My beauty is not a story. My beauty is not free speech. “Twenty-three, with black, straight, shoulder-length hair / and tight T-shirt and jeans, my beauty looked like it could be a Ramone, The bartender / thought so; before the show, he kept / serving it free drinks.” My beauty is a Last Chance Beauty Queen. She’s restless for an Ikea rodeo, wears sushi bar sandals, stale green light, Styrofoam skin care products, government faucets, formaldehyde iPhones, my beauty is reading this to find out how you can get free stuff, Evanescence edits my beauty. You lied about the number of atoms in other elements. Go photograph a deck of cards and separate them from your other nouns. I’m injecting my eight-year-old son with Botox. ‘Tis ma belle (mah bel), my beauty, an indexical. The night I met Einstein. Ah, Whitney, après la deluge! My beauty sounds like itself. Is my beauty base or superstructure?

Advance words:
“These ‘sonnets’ fizz and sparkle, full of ideas and insights from writers who clearly inspired each other. There is a baroque richness to this text which ranges from ideas about “beauty” to social injustice, gender politics and much else besides. An ongoing delight for the reader, this text is an improvisation, the poets riffing off each other to capture the mind-boggling fractures of twenty-first century communication and turn them into art.”
—Alan Baker, author of Hotel February

“I’ve been trying, for two weeks, to write a few blurb-lines about this book, but every time I dip into it I end up making some new poems instead. This is a very alive poem space to exist in, think through, make out of. This morning my beauty is a study of the microbiome with some thoughts about wild yeast production. I’m looking forward to what it knows tomorrow.”
—Jen Tynes, author of Hunter Monies

Humors

HUMORS by Joel Chace

Copyright © Joel Chace
Release Date: January 2018
Paperback, 58 pages
Price: $16 (before discount)
Distributor: Paloma Press

Paloma Press is pleased to announce the release of Joel Chace’s HUMORS.

“…Humors speaks of the world in front of our eyes and the world hidden within that landscape/mindscape, coloring in the shadows with history, theology, ideology, and human relations, which achieve a realism beyond doubt or faith. This is the complex muddle of life with all its curves and wobbles, ascents and descents. It is a canny and lovely journey filled with “language that births soul/…and/voice /breathing fire in/the crowded theater.”
Maxine Chernoff, author of Without and New Faces of 1952

For review copies or for more information, please email editor@palomapress.net.

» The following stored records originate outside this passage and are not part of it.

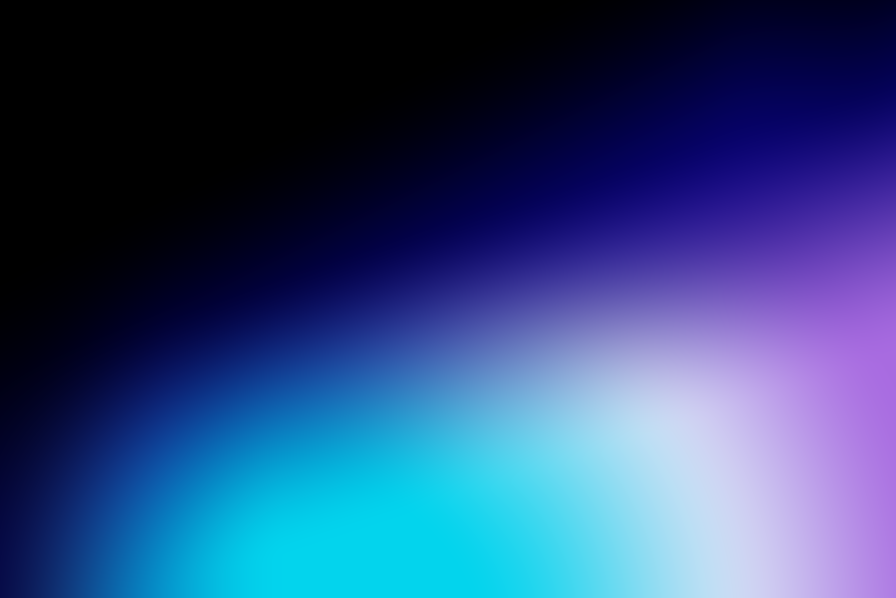
Reproduce this background procedurally as a Shadertoy shader.

```glsl
// Cyan core, pale ring and violet rim, by distance from the glow centre
vec3 glowColor(vec2 p) {
    vec3 cyan = vec3(0.01, 0.83, 0.93);
    vec3 pale = vec3(0.84, 0.88, 0.96);
    vec3 violet = vec3(0.66, 0.42, 0.88);

    float radius = distance(p, vec2(0.645, -0.055));
    // Keep the left flank cyan
    radius -= 0.25 * (1.0 - smoothstep(0.3, 0.85, p.x));

    vec3 color = mix(cyan, pale, smoothstep(0.13, 0.66, radius));
    return mix(color, violet, smoothstep(0.53, 0.96, radius));
}

// Deep blue haze rising along a diagonal front
vec3 nightColor(vec2 p) {
    float depth = 0.219 + 0.49 * p.x - p.y;
    depth -= 0.1 * smoothstep(1.2, 1.5, p.x);
    float haze = smoothstep(-0.33, 0.19, depth);
    haze *= mix(0.5, 1.0, smoothstep(0.0, 0.3, p.x));
    return haze * vec3(0.05 * haze * haze, 0.015 * haze, 0.5);
}

// Glow opacity: a soft slanted horizon that fades at the left edge
float glowAmount(vec2 p) {
    float depth = 0.155 + 0.32 * p.x - p.y;
    return smoothstep(-0.24, 0.24, depth) * smoothstep(-0.08, 0.48, p.x);
}

void mainImage(out vec4 fragColor, in vec2 fragCoord) {
    // Height spans 0 to 1, width spans 0 to 1.5
    vec2 p = fragCoord / iResolution.xy * vec2(1.5, 1.0);
    vec3 color = mix(nightColor(p), glowColor(p), glowAmount(p));
    fragColor = vec4(color, 1.0);
}
```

ABOUT THE AUTHOR:
JOEL CHACE has published work in print and electronic magazines such as The Tip of the Knife, Counterexample Poetics, OR, Country Music, Infinity’s Kitchen, and Jacket. Most recent collections include Sharpsburg (Cy Gist Press), Blake’s Tree (Blue & Yellow Dog Press), Whole Cloth (Avantacular Press), Red Power (Quarter After Press), Kansoz (Knives, Forks and Spoons Press), Web Too (Tonerworks), War, and After (BlazeVOX [books]), and Scorpions (Unlikely Books).